Are you looking for ways to break the worry cycle? Guest columnist Renaye Thornborrow, founder and CEO of Adventures in Wisdom, shares 8 steps to reducing rumination
Our minds are incredibly powerful. They have the ability to help us create amazing things; or, they can us! The perfect example is worrying.
We've all experienced worry — it's a natural human phenomenon. Worry happens when we have thoughts or emotions about a potential threat or problem in the future — something going wrong or something bad happening.
Worry can serve a purpose if we use it to help us identify issues that we can get prepared for. However, it can be detrimental, and an energy drain, if it leads to rumination (to think about it over and over) and anxiety. And most people, especially kids, are never taught how to break through the worry cycle!
The key to alleviating the worry cycle is to shift worry from anxiety and rumination to concern and preparation.
In this article we will look at a process you can use to step through your worries and several strategies you can use to ease your mind. And this process works for kids too!
1. The first step is to acknowledge your worries – give them time. The more you try to resist something the more it will persist. It's like trying not to imagine a green monkey wearing a big orange cowboy hat sitting on a purple giraffe in the middle of your kitchen...you just can't help it. The best way to stop rumination is to write it down and then go to step two.
2. Second, put boundaries around your worries. Set aside a specific time to focus on your worries. During this time, write down anything that you're worried about. If something comes up later in the day...just add it to the list and tell yourself that you can think about it tomorrow during your allotted time. The process of writing the worry down lets your mind rest because it knows you've got it on the agenda.
3. Third, change your language. Language is a very powerful tool – it creates our experience. Instead of using the word "worried" which automatically triggers a feeling of anxiety in most people, use the word "concerned" followed by the word "prepared". For example instead of saying, "I am worried about the economy and losing my job" you could say, "I am concerned about the economy and losing my job. To get prepare I am going to examine my budget and add to my emergency savings fund. I might also consider a part time job."
(How might you use this with a child? If you hear a child say, "I'm worried I'm going to fail this test". You can help her shift her language to something like, "I'm concerned about this test. To get prepared I'm going to ask the teacher for an extra practice sheet.")
4. Fourth, shift you worry into action. Tell your mind what you are going to do about the situation. For each concern, map out a plan. Put it in writing so that each time that concern comes up you can ease your mind by reviewing your plan.
5. Fifth, focus on what you want, not on what you don't want. Your mind is very powerful. Your thoughts trigger both your conscious mind and your subconscious mind to create whatever you focus on. Supportive self-talk and visualization are powerful tools to help you stay focused on what you want.
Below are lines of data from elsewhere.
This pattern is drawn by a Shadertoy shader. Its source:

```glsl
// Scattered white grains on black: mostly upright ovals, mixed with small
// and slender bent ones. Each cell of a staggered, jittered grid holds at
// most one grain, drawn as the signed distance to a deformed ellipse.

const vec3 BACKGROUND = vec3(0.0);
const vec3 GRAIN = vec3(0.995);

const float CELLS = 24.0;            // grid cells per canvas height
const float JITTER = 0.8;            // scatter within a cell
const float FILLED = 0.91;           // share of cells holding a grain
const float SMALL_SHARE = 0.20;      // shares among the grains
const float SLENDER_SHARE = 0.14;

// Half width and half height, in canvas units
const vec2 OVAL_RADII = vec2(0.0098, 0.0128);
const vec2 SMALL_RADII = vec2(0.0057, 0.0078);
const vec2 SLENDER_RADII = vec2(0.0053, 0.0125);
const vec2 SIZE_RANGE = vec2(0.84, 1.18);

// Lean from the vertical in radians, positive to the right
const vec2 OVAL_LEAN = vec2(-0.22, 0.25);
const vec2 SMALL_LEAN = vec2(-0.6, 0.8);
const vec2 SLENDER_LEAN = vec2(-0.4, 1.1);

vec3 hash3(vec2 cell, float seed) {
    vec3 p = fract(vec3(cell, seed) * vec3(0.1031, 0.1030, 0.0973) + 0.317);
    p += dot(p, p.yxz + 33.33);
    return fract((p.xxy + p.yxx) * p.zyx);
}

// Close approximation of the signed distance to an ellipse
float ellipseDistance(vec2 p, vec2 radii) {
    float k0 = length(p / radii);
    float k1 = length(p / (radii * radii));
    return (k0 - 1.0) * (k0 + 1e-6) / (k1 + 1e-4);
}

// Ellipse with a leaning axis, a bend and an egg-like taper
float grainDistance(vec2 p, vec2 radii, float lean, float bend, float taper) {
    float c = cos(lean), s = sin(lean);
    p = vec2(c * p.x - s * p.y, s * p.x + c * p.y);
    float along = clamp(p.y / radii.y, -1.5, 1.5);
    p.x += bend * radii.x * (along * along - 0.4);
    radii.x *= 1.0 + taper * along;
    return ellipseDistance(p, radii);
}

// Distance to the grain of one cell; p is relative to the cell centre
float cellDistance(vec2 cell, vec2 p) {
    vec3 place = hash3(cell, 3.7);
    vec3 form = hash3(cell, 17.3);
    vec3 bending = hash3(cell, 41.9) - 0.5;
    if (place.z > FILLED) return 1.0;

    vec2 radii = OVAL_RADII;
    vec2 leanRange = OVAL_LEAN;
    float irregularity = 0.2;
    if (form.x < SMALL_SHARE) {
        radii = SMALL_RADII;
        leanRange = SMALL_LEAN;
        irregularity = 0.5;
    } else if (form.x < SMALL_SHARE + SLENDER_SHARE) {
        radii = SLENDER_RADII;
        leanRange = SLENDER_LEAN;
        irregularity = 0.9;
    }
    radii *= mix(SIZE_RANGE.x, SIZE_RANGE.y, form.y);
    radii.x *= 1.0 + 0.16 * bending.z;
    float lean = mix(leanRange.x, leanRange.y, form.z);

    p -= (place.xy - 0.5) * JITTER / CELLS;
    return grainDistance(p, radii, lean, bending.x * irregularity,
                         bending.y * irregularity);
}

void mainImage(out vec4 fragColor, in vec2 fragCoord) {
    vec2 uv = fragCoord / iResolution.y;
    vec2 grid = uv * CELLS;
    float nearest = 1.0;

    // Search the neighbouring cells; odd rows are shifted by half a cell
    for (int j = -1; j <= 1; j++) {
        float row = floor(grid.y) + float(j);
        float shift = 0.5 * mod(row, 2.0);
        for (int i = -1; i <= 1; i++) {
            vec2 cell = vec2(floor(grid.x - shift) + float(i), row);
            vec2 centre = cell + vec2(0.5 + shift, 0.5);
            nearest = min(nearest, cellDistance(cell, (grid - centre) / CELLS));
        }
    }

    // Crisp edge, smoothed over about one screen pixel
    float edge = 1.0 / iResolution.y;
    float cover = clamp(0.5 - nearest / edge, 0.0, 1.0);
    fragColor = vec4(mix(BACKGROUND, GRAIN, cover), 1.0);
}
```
6. Sixth, focus on what is working in your life, not on what is not working. Shifting thoughts of worry to thoughts of gratitude can help ease your mind and create positive energy throughout your body. Did you know that multiple research studies have shown that practicing gratitude actually creates happiness? Positive energy and positive thoughts are essential for creating what you want in your life.
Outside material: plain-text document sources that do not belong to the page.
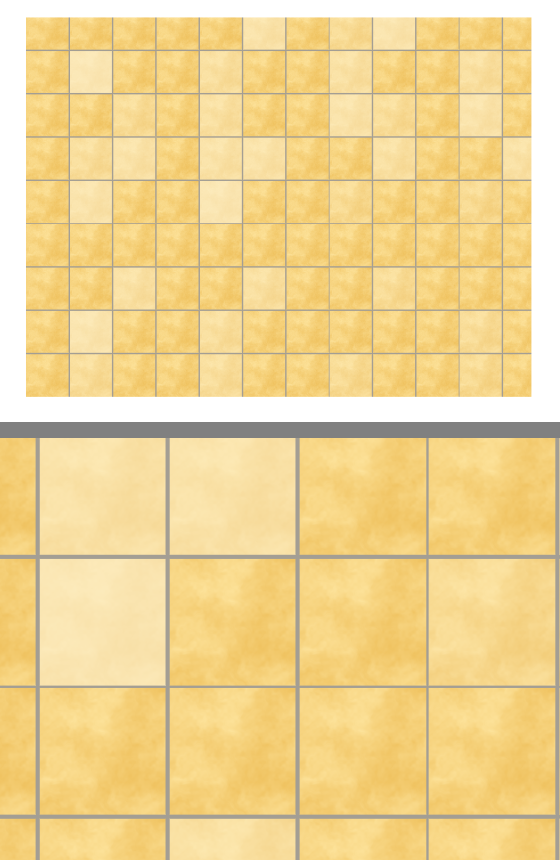
Top: the whole. Bottom: its middle third, enlarged.
Reproduce this pattern procedurally as a Shadertoy shader.

```glsl
// Panel of mottled honey-yellow square tiles with thin grey joints and scattered pale tiles.

const float TILE_PITCH = 0.07734;               // tile size as a share of canvas width
const vec2 PANEL_ORIGIN = vec2(0.6, 0.581);     // lower left corner, in tiles
const vec2 PANEL_SIZE = vec2(11.67, 8.76);      // in tiles
const vec3 HONEY_DARK = vec3(0.94, 0.765, 0.38);
const vec3 HONEY_LIGHT = vec3(0.99, 0.885, 0.60);
const vec3 CREAM = vec3(0.99, 0.94, 0.81);
const vec3 JOINT_GREY = vec3(0.64, 0.62, 0.58);

float hash(vec2 p) {
    vec3 q = fract(p.xyx * vec3(0.1031, 0.1030, 0.0973));
    q += dot(q, q.yzx + 33.33);
    return fract((q.x + q.y) * q.z);
}

float valueNoise(vec2 p) {
    vec2 cell = floor(p), f = fract(p);
    f = f * f * (3.0 - 2.0 * f);
    float low = mix(hash(cell), hash(cell + vec2(1, 0)), f.x);
    float high = mix(hash(cell + vec2(0, 1)), hash(cell + vec2(1, 1)), f.x);
    return mix(low, high, f.y);
}

float fbm(vec2 p) {
    float sum = 0.0, amplitude = 0.5;
    for (int i = 0; i < 5; i++) {
        sum += amplitude * valueNoise(p);
        p = mat2(1.6, 1.2, -1.2, 1.6) * p + 7.3;
        amplitude *= 0.55;
    }
    return sum;
}

// Cloudy glaze, the same on every tile
vec3 glaze(vec2 uv) {
    float warp = fbm(uv * 3.0 + 11.0);
    float cloud = fbm(uv * 4.0 + 1.5 * warp + 3.0);
    float grain = valueNoise(uv * 38.0) - 0.5;
    float middle = 1.0 - dot(uv - 0.5, uv - 0.5) * 2.0;
    float tone = 0.5 + 1.3 * (cloud - 0.52) + 0.16 * grain + 0.2 * (middle - 0.67);
    return mix(HONEY_DARK, HONEY_LIGHT, clamp(tone, 0.0, 1.0));
}

// Pale tiles follow a diagonal lattice and every third column
float paleness(vec2 cell) {
    float phase = mod(cell.x, 3.0);
    bool lattice = phase > 0.5 && abs(phase - mod(cell.y, 3.0)) < 0.5;
    bool paleColumn = abs(phase - 1.0) < 0.5;
    float chance = lattice ? 0.72 : (paleColumn ? 0.42 : 0.05);
    float strength = (lattice ? 0.38 : 0.26) + 0.3 * hash(cell + 61.0);
    float fade = cell.x > 5.5 && cell.y < 4.5 ? 0.5 : 1.0;
    return step(hash(cell + 17.0), chance) * strength * fade;
}

// Pixel coverage of a joint at distance d
float jointCoverage(float d, float halfWidth, float pixel) {
    return clamp(0.5 + (halfWidth - d) / pixel, 0.0, 1.0)
         - clamp(0.5 - (halfWidth + d) / pixel, 0.0, 1.0);
}

// Joints between tiles; a few are narrower
float joints(vec2 p, float pixel) {
    vec2 index = floor(p + 0.5);
    vec2 d = abs(p - index);
    bool thinColumn = index.x > 5.5 && abs(mod(index.x, 3.0) - 1.0) < 0.5;
    bool thinRow = abs(index.y - 4.0) < 0.5;
    float column = jointCoverage(d.x, thinColumn ? 0.009 : 0.016, pixel);
    float row = jointCoverage(d.y, thinRow ? 0.009 : 0.016, pixel);
    return max(column * step(0.5, index.x), row * step(0.5, index.y));
}

float panelMask(vec2 p, vec2 size, float pixel) {
    vec2 inside = min(p, size - p);
    vec2 cover = clamp(0.5 + inside / pixel, 0.0, 1.0);
    return cover.x * cover.y;
}

void mainImage(out vec4 fragColor, in vec2 fragCoord) {
    float pixel = 1.0 / (TILE_PITCH * iResolution.x);
    vec2 p = fragCoord * pixel - PANEL_ORIGIN;

    // Tiles
    vec3 color = mix(glaze(fract(p)), CREAM, paleness(floor(p)));

    // Joints and white surround
    color = mix(color, JOINT_GREY, joints(p, pixel));
    color = mix(vec3(1.0), color, panelMask(p, PANEL_SIZE, pixel));
    fragColor = vec4(color, 1.0);
}
```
7. Seventh, look at what you can control versus what you can't control. If the thing you are worried about is something you can control, such as building up your savings account, then take action on that. However, if it's is something that you have no control over, such as when someone dies, then worrying about it only creates negative energy that doesn't serve you. Depending on your spiritual beliefs, you may want to create a "ritual" or personal practice where you turn over your worries to that which is greater than you.
8. Eight, adopt a personal practice that can help you relax. Many people find that meditation, exercise, or journaling can help them ease their mind. A daily practice of relaxation can help neutralize the impact of worrying
Finally, remember that worrying and rumination doesn't serve you – it steals the beauty of the present moment and can rob you of your happiness. Learning to focus on what you can do versus focusing on things outside of your control can lead to a feeling of personal power versus feeling like a victim of the future.
As I mentioned, worry is a phenomena that our kids will also experience. One of the greatest gifts you can give them is to teach them how to turn worry into action.
For more information about how you can use stories to empower kids Adventures in Wisdom to check out a free story.
Renaye Thornborrow is the founder and CEO of Adventures in Wisdom™, author of The Adventures in Wisdom Life Coaching Program for Kids™ Curriculum, and leader of a worldwide movement to empower kids.
Her company's WISDOM Coach™ Certification program is helping professionals on 5 continents and 14 countries use fun stories and activities to bring personal development and self-leadership skills to kids ages 6-12. Through the stories, kids learn how to handle the ups and downs of growing up, to bounce back from disappointment, to think for themselves and make good decisions, and to go for their dreams and make them happen.
Renaye is a personal development expert, certified coach, and a member of the International Coaches Federation. She is also a retired corporate marketing executive and holds a Bachelor of Science from Texas A&M University and an MBA from the University of Texas. She and her husband of 23 years are the proud parents of 12-year old boy/girl twins.